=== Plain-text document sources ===

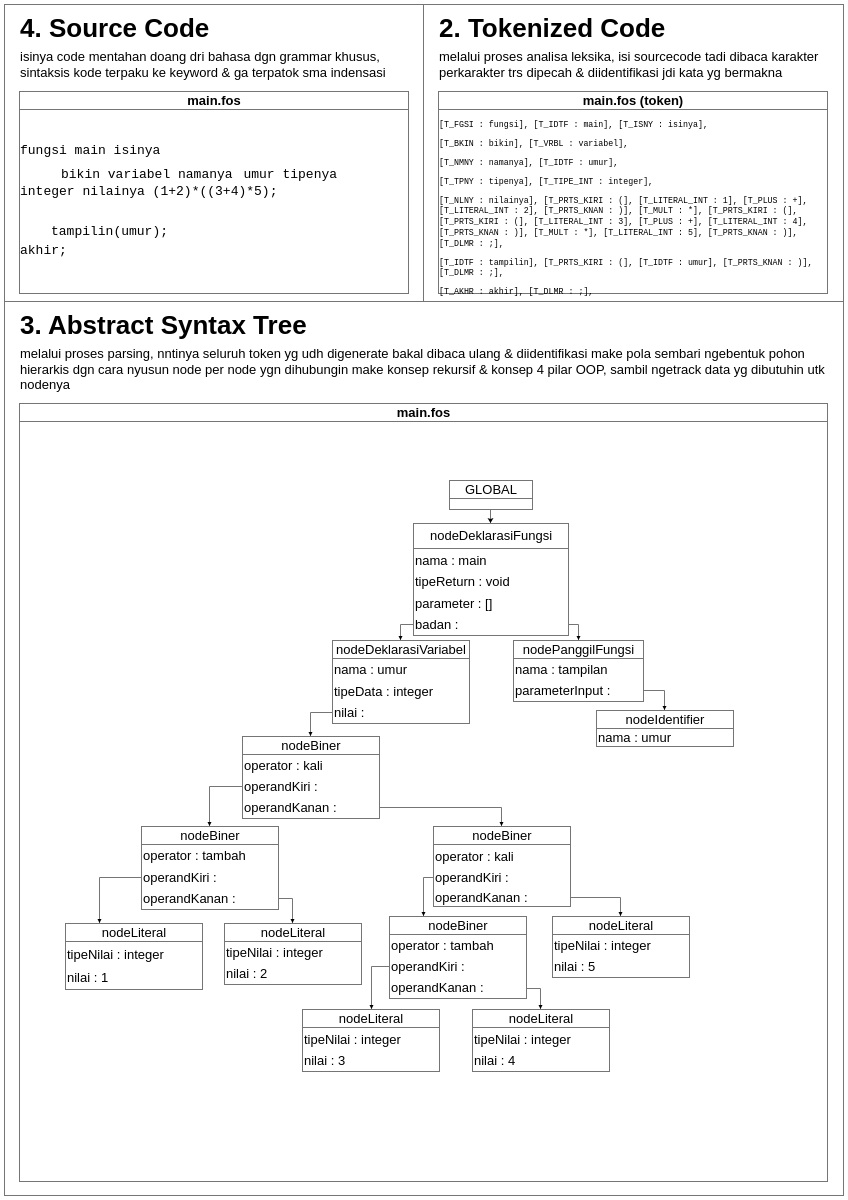
<!DOCTYPE html>
<html lang="id">
<head>
<meta charset="utf-8">
<title>Source Code, Tokenized Code, Abstract Syntax Tree</title>
<style>
:root {
  --paper: #fff;
  --ink: #000;
  --rule: #757575;
  --sans: "Liberation Sans", Arial, sans-serif;
  --mono: "Liberation Mono", "Courier New", monospace;
}
* { box-sizing: border-box; margin: 0; padding: 0; }
body {
  position: relative; width: 848px; height: 1200px; overflow: hidden;
  background: var(--paper); color: var(--ink);
  font: 13px/15.5px var(--sans); white-space: nowrap;
}
.sheet {
  position: absolute; left: 4px; top: 4px; width: 840px; height: 1192px;
  border: 1px solid var(--rule);
  display: grid; grid-template-columns: 419px 419px; grid-template-rows: 297px 1fr;
}
.panel { padding: 7px 14px 0; }
.panel-source { border-right: 1px solid var(--rule); }
.panel-source, .panel-tokens { border-bottom: 1px solid var(--rule); }
.panel-ast { grid-column: 1 / 3; }
h2 { padding-left: 1px; font-size: 26px; line-height: 32px; }
.intro { height: 31px; margin: 5px 0 11px; padding-left: 1px; }
.panel-ast .intro { height: 46px; }
.frame { width: 390px; height: 203px; border: 1px solid var(--rule); }
.panel-ast .frame { width: 809px; height: 779px; }
.frame h3 {
  height: 18px; border-bottom: 1px solid var(--rule);
  font-size: 13px; line-height: 18px; text-align: center;
}
.source { padding-top: 32px; font: 13px/17px var(--mono); }
.source p { margin-bottom: 6.5px; }
.source .statement { margin-bottom: 23px; }
.source .first { padding-left: 41px; }
.source .spaced { margin-left: 3px; }
.source .call { margin-bottom: 2.5px; padding-left: 31px; }
.tokens { padding-top: 10px; font: 8.3px/10.8px var(--mono); }
.tokens p { margin-bottom: 8.1px; }

.tree { position: absolute; left: 0; top: 0; width: 848px; height: 1200px; }
.links { position: absolute; left: 0; top: 0; }
.node {
  position: absolute; left: var(--x); top: var(--y); width: var(--w, 138px); height: var(--h);
  display: flex; flex-direction: column;
  background: var(--paper); border: 1px solid var(--rule);
}
.node h4 {
  flex: 0 0 var(--head, 18px); border-bottom: 1px solid var(--rule);
  font-size: 13px; font-weight: 400; text-align: center;
}
.node h4, .node p { display: flex; align-items: center; }
.node h4 { justify-content: center; }
.node p { flex: 1; padding: 1px 0 0 1px; }
.node .short { flex: 0 0 18px; }
</style>
</head>
<body>
<main class="sheet">
  <section class="panel panel-source">
    <h2>4. Source Code</h2>
    <p class="intro">isinya code mentahan doang dri bahasa dgn grammar khusus,<br>sintaksis kode terpaku ke keyword &amp; ga terpatok sma indensasi</p>
    <div class="frame">
      <h3>main.fos</h3>
      <div class="source">
        <p>fungsi main isinya</p>
        <p class="statement"><span class="first">bikin variabel namanya <span class="spaced">umur tipenya</span></span><br>integer nilainya (1+2)*((3+4)*5);</p>
        <p class="call">tampilin(umur);</p>
        <p>akhir;</p>
      </div>
    </div>
  </section>

  <section class="panel panel-tokens">
    <h2>2. Tokenized Code</h2>
    <p class="intro">melalui proses analisa leksika, isi sourcecode tadi dibaca karakter<br>perkarakter trs dipecah &amp; diidentifikasi jdi kata yg bermakna</p>
    <div class="frame">
      <h3>main.fos (token)</h3>
      <div class="tokens">
        <p>[T_FGSI : fungsi], [T_IDTF : main], [T_ISNY : isinya],</p>
        <p>[T_BKIN : bikin], [T_VRBL : variabel],</p>
        <p>[T_NMNY : namanya], [T_IDTF : umur],</p>
        <p>[T_TPNY : tipenya], [T_TIPE_INT : integer],</p>
        <p>[T_NLNY : nilainya], [T_PRTS_KIRI : (], [T_LITERAL_INT : 1], [T_PLUS : +],<br>[T_LITERAL_INT : 2], [T_PRTS_KNAN : )], [T_MULT : *], [T_PRTS_KIRI : (],<br>[T_PRTS_KIRI : (], [T_LITERAL_INT : 3], [T_PLUS : +], [T_LITERAL_INT : 4],<br>[T_PRTS_KNAN : )], [T_MULT : *], [T_LITERAL_INT : 5], [T_PRTS_KNAN : )],<br>[T_DLMR : ;],</p>
        <p>[T_IDTF : tampilin], [T_PRTS_KIRI : (], [T_IDTF : umur], [T_PRTS_KNAN : )],<br>[T_DLMR : ;],</p>
        <p>[T_AKHR : akhir], [T_DLMR : ;],</p>
      </div>
    </div>
  </section>

  <section class="panel panel-ast">
    <h2>3. Abstract Syntax Tree</h2>
    <p class="intro">melalui proses parsing, nntinya seluruh token yg udh digenerate bakal dibaca ulang &amp; diidentifikasi make pola sembari ngebentuk pohon<br>hierarkis dgn cara nyusun node per node ygn dihubungin make konsep rekursif &amp; konsep 4 pilar OOP, sambil ngetrack data yg dibutuhin utk<br>nodenya</p>
    <div class="frame"><h3>main.fos</h3></div>
  </section>
</main>

<div class="tree">
  <svg class="links" width="848" height="1200" viewBox="0 0 848 1200" fill="none" stroke="#757575" aria-hidden="true">
    <defs>
      <marker id="arrow" markerUnits="userSpaceOnUse" markerWidth="5" markerHeight="5" refX="4" refY="2" orient="auto">
        <polygon points="0,0 4,2 0,4" fill="#000" stroke="none"/>
      </marker>
      <marker id="arrow-root" markerUnits="userSpaceOnUse" markerWidth="7" markerHeight="7" refX="5" refY="3" orient="auto">
        <polygon points="0,0 5,3 0,6 1,3" fill="#000" stroke="none"/>
      </marker>
    </defs>
    <path d="M490.5 509V523" marker-end="url(#arrow-root)"/>
    <g marker-end="url(#arrow)">
      <path marker-end="url(#arrow)" d="M413 624.5H400.5V640"/>
      <path marker-end="url(#arrow)" d="M568 624.5H578.5V640"/>
      <path marker-end="url(#arrow)" d="M643 690.5H664.5V710"/>
      <path marker-end="url(#arrow)" d="M332 712.5H310.5V736"/>
      <path marker-end="url(#arrow)" d="M242 786.5H209.5V826"/>
      <path marker-end="url(#arrow)" d="M379 807.5H501.5V826"/>
      <path marker-end="url(#arrow)" d="M141 877.5H99.5V923"/>
      <path marker-end="url(#arrow)" d="M278 898.5H292.5V923"/>
      <path marker-end="url(#arrow)" d="M433 877.5H423.5V916"/>
      <path marker-end="url(#arrow)" d="M570 897.5H620.5V916"/>
      <path marker-end="url(#arrow)" d="M389 966.5H371.5V1009"/>
      <path marker-end="url(#arrow)" d="M526 988.5H540.5V1009"/>
    </g>
  </svg>

  <article class="node" style="--x:449px;--y:480px;--w:84px;--h:30px"><h4>GLOBAL</h4><p></p></article>
  <article class="node" style="--x:413px;--y:523px;--w:156px;--h:113px;--head:25px"><h4>nodeDeklarasiFungsi</h4><p>nama : main</p><p>tipeReturn : void</p><p>parameter : []</p><p>badan :</p></article>
  <article class="node" style="--x:332px;--y:640px;--h:84px"><h4>nodeDeklarasiVariabel</h4><p>nama : umur</p><p>tipeData : integer</p><p>nilai :</p></article>
  <article class="node" style="--x:513px;--y:640px;--w:131px;--h:62px"><h4>nodePanggilFungsi</h4><p>nama : tampilan</p><p>parameterInput :</p></article>
  <article class="node" style="--x:596px;--y:710px;--h:37px"><h4>nodeIdentifier</h4><p>nama : umur</p></article>
  <article class="node" style="--x:242px;--y:736px;--h:83px"><h4>nodeBiner</h4><p>operator : kali</p><p>operandKiri :</p><p>operandKanan :</p></article>
  <article class="node" style="--x:141px;--y:826px;--h:84px"><h4>nodeBiner</h4><p>operator : tambah</p><p>operandKiri :</p><p>operandKanan :</p></article>
  <article class="node" style="--x:433px;--y:826px;--h:81px"><h4>nodeBiner</h4><p>operator : kali</p><p>operandKiri :</p><p class="short">operandKanan :</p></article>
  <article class="node" style="--x:65px;--y:923px;--h:67px"><h4>nodeLiteral</h4><p>tipeNilai : integer</p><p>nilai : 1</p></article>
  <article class="node" style="--x:224px;--y:923px;--h:62px"><h4>nodeLiteral</h4><p>tipeNilai : integer</p><p>nilai : 2</p></article>
  <article class="node" style="--x:389px;--y:916px;--h:83px"><h4>nodeBiner</h4><p>operator : tambah</p><p>operandKiri :</p><p>operandKanan :</p></article>
  <article class="node" style="--x:552px;--y:916px;--h:62px"><h4>nodeLiteral</h4><p>tipeNilai : integer</p><p>nilai : 5</p></article>
  <article class="node" style="--x:302px;--y:1009px;--h:63px"><h4>nodeLiteral</h4><p>tipeNilai : integer</p><p>nilai : 3</p></article>
  <article class="node" style="--x:472px;--y:1009px;--h:63px"><h4>nodeLiteral</h4><p>tipeNilai : integer</p><p>nilai : 4</p></article>
</div>
</body>
</html>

=== The task ===
Copy all lines from the data above that contain the word "head".

=== Solution to this exercise ===
<head>
  flex: 0 0 var(--head, 18px); border-bottom: 1px solid var(--rule);
</head>
  <article class="node" style="--x:413px;--y:523px;--w:156px;--h:113px;--head:25px"><h4>nodeDeklarasiFungsi</h4><p>nama : main</p><p>tipeReturn : void</p><p>parameter : []</p><p>badan :</p></article>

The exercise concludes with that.